- Institut pratique
Welcome to the Time and Frequency Laboratory
The Time and Frequency Laboratory constitutes one of the nine key areas of research and innovation of the University of Neuchâtel. The Time-Frequency and Optical Metrology Centre explores and pushes the frontiers in time measurements, photonics, and metrology.
The LTF’s mission is to explore and push the frontiers in time and frequency research, optical metrology, and ultrafast science and technology.
LTF also contributes Switzerland to join in a near future the limited number of countries that actively participate to the definition of the international atomic time TAI with primary frequency standards, with the development of the unique atomic fountain clock FOCS-2 that operates with a continuous beam of cold cesium atoms.
LTF’s key competences to achieve its research objectives are:
- Ultrafast lasers development and analysis
- Various frequency combs systems
- State-of-the-art ion beam sputtering (IBS) machine for custom optics fabrication
- Cold atoms
- Noise/stability analysis for microwave/optical oscillators
- Stabilisation of microwave/optical oscillators
- Vapour cells manufacturing and characterisation

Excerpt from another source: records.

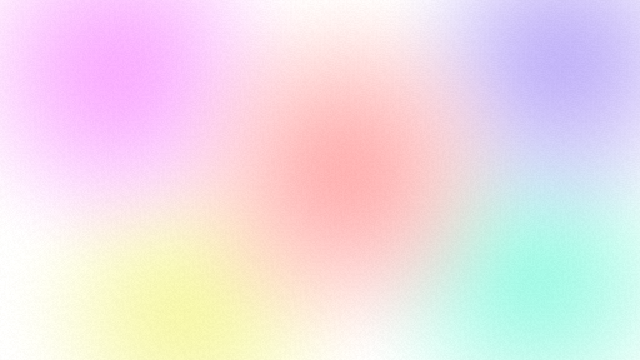
Write a WebGL 2 fragment shader that draws this background.

```glsl
#version 300 es
precision highp float;

#define GLOW_COUNT 5
#define GRAIN_ROWS 288.0
#define GRAIN_AMOUNT 0.026
#define BASE_COLOR vec3(1.0, 0.998, 0.992)
#define MINT vec3(0.65, 0.98, 0.905)
#define VIOLET vec3(0.77, 0.715, 0.975)
#define LEMON vec3(0.97, 0.97, 0.68)
#define ORCHID vec3(0.98, 0.69, 1.0)
#define CORAL vec3(1.0, 0.705, 0.705)

uniform vec2 u_resolution;
out vec4 fragColor;

// Center x, center y and radius, in canvas heights
const vec3 glowShapes[GLOW_COUNT] = vec3[](
    vec3(1.49, 0.225, 0.56),
    vec3(1.56, 0.825, 0.55),
    vec3(0.52, 0.125, 0.54),
    vec3(0.325, 0.80, 0.58),
    vec3(0.96, 0.52, 0.57)
);

const vec3 glowColors[GLOW_COUNT] = vec3[](MINT, VIOLET, LEMON, ORCHID, CORAL);

float hash(vec2 cell) {
    return fract(sin(dot(cell, vec2(127.1, 311.7))) * 43758.5453);
}

// Soft disc that eases from 1 at its center to 0 at its radius
float glow(vec2 p, vec3 shape) {
    return 1.0 - smoothstep(0.0, shape.z, distance(p, shape.xy));
}

void main() {
    vec2 p = gl_FragCoord.xy / u_resolution.y;

    // Layer the glows from back to front
    vec3 color = BASE_COLOR;
    for (int i = 0; i < GLOW_COUNT; i++) {
        color = mix(color, glowColors[i], glow(p, glowShapes[i]));
    }

    // Fine paper grain
    float grain = hash(floor(p * GRAIN_ROWS)) - 0.5;
    color += grain * GRAIN_AMOUNT;

    fragColor = vec4(clamp(color, 0.0, 1.0), 1.0);
}
```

- CPT and double resonance spectroscopy in alkali vapour cells
- Vapour cells atomic clocks
- Time & Frequency metrology
- State-of-the-art reference H-maser
Laboratoire Temps-Fréquence (LTF-Time and Frequency Laboratory) was founded on February 1st 2007 in the Institute of Microtechnology (IMT) at the University of Neuchâtel (UniNE) as a result of the transfer of the academic and applied research activities of the former Observatoire Cantonal de Neuchâtel (Observatory of Neuchatel), which had a longstanding expertize in accurate time and frequency measurements. The Laboratory was transferred to the Institute of Physics one year later.
Created in 1858, the Observatory has played a major role during the 20th century in assessing and rating the accuracy of mechanical timepiece movements for the Swiss watch industry based on astronomical observations. Until the late 1960s and the advent of the quartz watch movement, the Observatory issued a certification to the mechanical movements that passed a stringent series of tests.
After the introduction of the atomic coordinate time standard in 1967, the Observatory played a major and recognized role in the development of atomic clocks. Indeed, all atomic clocks that will equip the future European global navigation satellite system Galileo have been developed at the Observatory of Neuchatel.
The Time and Frequency Laboratory is continuing the pioneering activity initiated by its predecessor in the domain of atomic clocks and precision time and frequency metrology, in particular by studying improved compact atomic clocks for the second generation of the Galileo system, by developing a unique continuous cold caesium atom primary frequency standard as well as novel optical frequency comb technologies.
Last update: January 17, 2017
Broadcast by German radio Deutschlandfunk
Article series on time and frequency in the journal enDirect.
Press release of October 18, 2016.
TV clip by RTS1 in Couleurs d'été.